> **PROMPT**: Count every line of these entries that holds the word "points", and reply with the number only.
[DATASET CONTENT]
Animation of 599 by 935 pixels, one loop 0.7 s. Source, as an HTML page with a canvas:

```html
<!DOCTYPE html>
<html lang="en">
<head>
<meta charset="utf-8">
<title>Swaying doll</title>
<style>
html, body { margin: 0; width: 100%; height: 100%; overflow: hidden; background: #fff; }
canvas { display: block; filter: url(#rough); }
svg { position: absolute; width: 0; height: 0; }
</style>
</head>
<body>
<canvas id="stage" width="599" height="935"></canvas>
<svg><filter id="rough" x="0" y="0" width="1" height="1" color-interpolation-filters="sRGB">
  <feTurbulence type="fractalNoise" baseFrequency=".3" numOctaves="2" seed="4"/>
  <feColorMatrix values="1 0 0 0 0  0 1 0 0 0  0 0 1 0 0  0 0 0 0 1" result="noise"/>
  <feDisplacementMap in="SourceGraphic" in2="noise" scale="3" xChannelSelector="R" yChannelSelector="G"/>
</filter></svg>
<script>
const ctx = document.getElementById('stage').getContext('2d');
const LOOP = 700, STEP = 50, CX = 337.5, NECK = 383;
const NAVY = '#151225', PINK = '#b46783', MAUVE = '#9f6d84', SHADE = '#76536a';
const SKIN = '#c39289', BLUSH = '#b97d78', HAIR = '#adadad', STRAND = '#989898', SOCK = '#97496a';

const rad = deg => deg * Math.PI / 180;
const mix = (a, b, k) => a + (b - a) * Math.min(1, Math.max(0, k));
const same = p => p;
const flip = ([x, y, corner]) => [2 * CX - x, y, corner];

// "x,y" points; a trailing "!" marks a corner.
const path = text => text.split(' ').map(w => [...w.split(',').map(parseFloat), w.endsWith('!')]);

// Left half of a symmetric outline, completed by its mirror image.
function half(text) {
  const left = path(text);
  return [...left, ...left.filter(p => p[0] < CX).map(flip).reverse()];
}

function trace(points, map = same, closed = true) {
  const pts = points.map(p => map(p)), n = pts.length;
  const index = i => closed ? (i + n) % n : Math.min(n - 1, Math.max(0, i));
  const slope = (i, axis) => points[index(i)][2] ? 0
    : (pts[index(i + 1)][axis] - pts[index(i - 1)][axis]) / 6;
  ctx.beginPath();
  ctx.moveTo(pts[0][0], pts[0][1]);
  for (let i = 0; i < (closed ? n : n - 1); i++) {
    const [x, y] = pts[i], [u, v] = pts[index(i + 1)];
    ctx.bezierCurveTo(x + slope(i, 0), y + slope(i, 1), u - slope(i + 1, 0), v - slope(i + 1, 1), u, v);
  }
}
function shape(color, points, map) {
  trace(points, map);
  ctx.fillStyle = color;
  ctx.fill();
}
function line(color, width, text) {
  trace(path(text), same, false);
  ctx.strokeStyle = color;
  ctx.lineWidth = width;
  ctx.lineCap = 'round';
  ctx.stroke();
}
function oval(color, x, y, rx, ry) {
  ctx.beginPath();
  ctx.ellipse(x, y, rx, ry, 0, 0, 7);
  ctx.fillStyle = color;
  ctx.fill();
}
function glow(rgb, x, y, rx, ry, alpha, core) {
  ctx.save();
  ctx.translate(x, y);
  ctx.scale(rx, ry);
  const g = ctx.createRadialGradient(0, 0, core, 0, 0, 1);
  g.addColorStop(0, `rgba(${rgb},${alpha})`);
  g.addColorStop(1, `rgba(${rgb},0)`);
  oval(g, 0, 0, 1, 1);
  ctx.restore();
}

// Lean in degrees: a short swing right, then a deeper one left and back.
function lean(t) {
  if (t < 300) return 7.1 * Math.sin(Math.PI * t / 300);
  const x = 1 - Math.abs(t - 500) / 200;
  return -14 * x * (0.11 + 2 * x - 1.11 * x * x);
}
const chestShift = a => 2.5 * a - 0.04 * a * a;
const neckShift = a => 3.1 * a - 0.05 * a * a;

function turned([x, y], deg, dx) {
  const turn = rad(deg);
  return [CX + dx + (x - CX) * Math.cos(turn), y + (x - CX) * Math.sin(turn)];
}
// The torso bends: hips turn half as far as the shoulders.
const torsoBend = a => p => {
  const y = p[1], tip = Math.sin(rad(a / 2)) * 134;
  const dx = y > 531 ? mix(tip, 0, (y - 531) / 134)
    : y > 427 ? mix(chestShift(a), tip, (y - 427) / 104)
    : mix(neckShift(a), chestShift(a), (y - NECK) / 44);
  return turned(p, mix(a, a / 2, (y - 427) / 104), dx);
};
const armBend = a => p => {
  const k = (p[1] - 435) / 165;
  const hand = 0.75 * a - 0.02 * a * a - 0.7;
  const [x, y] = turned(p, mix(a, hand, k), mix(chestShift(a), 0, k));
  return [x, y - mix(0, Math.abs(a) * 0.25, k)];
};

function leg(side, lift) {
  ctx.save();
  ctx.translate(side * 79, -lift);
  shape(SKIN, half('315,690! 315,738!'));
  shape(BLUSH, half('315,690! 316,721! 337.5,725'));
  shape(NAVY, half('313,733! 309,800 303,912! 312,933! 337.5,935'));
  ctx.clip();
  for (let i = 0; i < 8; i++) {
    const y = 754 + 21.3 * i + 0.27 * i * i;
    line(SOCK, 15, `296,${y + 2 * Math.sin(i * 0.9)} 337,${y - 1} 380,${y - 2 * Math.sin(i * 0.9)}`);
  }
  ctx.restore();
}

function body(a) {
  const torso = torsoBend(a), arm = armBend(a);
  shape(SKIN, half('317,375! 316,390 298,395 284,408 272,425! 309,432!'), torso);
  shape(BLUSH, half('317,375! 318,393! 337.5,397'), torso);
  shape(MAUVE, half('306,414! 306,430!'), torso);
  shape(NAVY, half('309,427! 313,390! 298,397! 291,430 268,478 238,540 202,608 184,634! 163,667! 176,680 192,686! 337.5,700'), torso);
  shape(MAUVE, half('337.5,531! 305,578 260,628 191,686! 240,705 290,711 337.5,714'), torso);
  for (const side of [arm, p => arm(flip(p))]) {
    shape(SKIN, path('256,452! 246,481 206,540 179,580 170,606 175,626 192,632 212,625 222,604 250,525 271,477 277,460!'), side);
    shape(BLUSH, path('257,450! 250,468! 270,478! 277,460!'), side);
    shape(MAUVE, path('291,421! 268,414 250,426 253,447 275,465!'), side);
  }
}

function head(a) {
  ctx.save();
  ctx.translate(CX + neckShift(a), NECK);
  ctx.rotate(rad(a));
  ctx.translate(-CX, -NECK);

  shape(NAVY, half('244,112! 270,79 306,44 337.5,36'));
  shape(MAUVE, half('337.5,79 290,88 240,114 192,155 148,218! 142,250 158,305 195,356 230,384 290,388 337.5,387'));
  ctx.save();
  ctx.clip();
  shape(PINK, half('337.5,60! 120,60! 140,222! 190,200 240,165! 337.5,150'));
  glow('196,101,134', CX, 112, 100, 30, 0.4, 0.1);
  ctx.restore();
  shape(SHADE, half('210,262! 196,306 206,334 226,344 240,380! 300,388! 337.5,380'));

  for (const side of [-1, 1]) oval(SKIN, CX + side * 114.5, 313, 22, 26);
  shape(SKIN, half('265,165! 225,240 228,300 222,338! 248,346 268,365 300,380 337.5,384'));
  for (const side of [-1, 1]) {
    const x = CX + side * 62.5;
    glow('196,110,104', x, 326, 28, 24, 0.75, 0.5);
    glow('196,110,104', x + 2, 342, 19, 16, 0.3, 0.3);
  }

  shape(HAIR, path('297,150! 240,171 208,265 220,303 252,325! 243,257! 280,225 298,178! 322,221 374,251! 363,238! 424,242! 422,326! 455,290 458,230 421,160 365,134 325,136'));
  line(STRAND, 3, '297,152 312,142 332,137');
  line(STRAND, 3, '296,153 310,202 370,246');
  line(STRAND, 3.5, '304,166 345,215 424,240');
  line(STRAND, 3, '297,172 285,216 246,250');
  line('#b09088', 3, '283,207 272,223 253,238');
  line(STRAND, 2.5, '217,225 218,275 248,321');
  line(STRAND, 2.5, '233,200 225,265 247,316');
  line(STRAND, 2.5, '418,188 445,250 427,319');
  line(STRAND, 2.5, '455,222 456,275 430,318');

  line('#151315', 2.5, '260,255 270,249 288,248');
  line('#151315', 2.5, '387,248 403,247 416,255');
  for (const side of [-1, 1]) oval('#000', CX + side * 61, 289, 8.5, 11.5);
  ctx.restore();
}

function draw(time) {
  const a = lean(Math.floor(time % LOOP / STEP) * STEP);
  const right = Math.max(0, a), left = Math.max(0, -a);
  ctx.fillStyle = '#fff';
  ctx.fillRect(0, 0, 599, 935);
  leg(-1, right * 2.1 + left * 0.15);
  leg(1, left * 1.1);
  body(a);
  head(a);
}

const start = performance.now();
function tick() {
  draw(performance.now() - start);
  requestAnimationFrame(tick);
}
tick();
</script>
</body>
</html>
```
[/DATASET CONTENT]
> **ANSWER TO THE EXERCISE**: 6